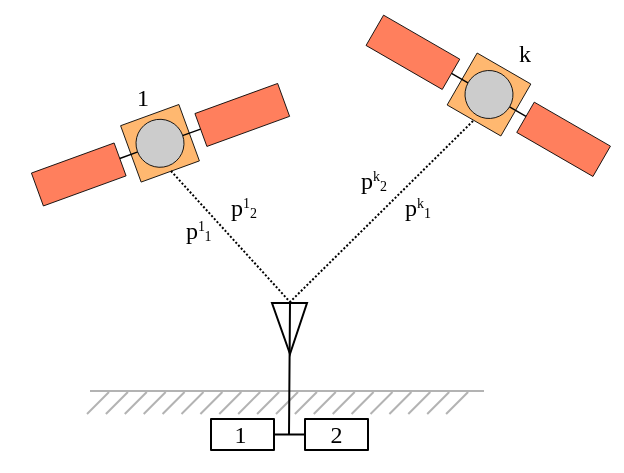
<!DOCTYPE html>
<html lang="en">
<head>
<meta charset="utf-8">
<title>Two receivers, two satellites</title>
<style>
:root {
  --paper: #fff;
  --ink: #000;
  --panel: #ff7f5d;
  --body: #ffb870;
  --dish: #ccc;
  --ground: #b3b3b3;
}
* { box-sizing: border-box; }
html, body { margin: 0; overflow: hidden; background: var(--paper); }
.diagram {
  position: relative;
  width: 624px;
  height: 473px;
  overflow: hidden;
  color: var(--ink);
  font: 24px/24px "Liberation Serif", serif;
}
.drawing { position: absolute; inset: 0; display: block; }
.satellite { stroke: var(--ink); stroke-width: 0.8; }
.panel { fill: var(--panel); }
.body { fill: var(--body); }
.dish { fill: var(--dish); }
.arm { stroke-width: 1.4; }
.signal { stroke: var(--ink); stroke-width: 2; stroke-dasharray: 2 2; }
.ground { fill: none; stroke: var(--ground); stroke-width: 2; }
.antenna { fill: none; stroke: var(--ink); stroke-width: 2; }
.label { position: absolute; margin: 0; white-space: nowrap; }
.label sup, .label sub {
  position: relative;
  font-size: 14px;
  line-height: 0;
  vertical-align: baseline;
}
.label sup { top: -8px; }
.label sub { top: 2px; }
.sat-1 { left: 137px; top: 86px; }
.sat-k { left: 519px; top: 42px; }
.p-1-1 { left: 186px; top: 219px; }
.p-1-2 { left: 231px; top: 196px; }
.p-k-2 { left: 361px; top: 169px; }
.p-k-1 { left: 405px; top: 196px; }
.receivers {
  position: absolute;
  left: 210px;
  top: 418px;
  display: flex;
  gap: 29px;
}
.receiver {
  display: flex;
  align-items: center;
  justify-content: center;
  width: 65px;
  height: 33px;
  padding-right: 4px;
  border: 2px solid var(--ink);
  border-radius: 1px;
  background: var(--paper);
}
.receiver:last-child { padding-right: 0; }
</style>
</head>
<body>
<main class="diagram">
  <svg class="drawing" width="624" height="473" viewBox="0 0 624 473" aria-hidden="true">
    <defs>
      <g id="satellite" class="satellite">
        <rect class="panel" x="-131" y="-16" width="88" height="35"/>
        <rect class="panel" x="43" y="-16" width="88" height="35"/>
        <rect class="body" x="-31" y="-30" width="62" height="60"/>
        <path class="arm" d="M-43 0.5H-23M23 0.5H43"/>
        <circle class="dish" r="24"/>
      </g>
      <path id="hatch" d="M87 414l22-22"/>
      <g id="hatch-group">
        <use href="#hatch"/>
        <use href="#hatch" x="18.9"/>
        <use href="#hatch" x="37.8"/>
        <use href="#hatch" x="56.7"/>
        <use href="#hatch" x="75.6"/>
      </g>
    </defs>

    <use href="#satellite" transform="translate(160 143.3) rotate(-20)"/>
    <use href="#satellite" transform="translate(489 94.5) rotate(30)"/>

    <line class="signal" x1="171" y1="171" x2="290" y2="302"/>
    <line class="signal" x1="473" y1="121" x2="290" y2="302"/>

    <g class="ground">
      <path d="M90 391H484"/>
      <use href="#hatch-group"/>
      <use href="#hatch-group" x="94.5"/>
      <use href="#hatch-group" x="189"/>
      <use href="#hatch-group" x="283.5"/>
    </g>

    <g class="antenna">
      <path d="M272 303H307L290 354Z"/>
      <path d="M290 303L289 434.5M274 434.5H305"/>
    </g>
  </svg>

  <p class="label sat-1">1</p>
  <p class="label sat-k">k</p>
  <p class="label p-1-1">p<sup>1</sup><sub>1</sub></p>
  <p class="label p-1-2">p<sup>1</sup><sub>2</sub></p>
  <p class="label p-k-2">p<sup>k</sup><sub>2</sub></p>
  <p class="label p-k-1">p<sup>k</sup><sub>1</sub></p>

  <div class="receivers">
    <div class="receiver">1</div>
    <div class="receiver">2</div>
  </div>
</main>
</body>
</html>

--------

YOUR INSTRUCTIONS:
Look through the entries. Copy out each line with "label" in it.

EXERCISE RESPONSE:
.label { position: absolute; margin: 0; white-space: nowrap; }
.label sup, .label sub {
.label sup { top: -8px; }
.label sub { top: 2px; }
  <p class="label sat-1">1</p>
  <p class="label sat-k">k</p>
  <p class="label p-1-1">p<sup>1</sup><sub>1</sub></p>
  <p class="label p-1-2">p<sup>1</sup><sub>2</sub></p>
  <p class="label p-k-2">p<sup>k</sup><sub>2</sub></p>
  <p class="label p-k-1">p<sup>k</sup><sub>1</sub></p>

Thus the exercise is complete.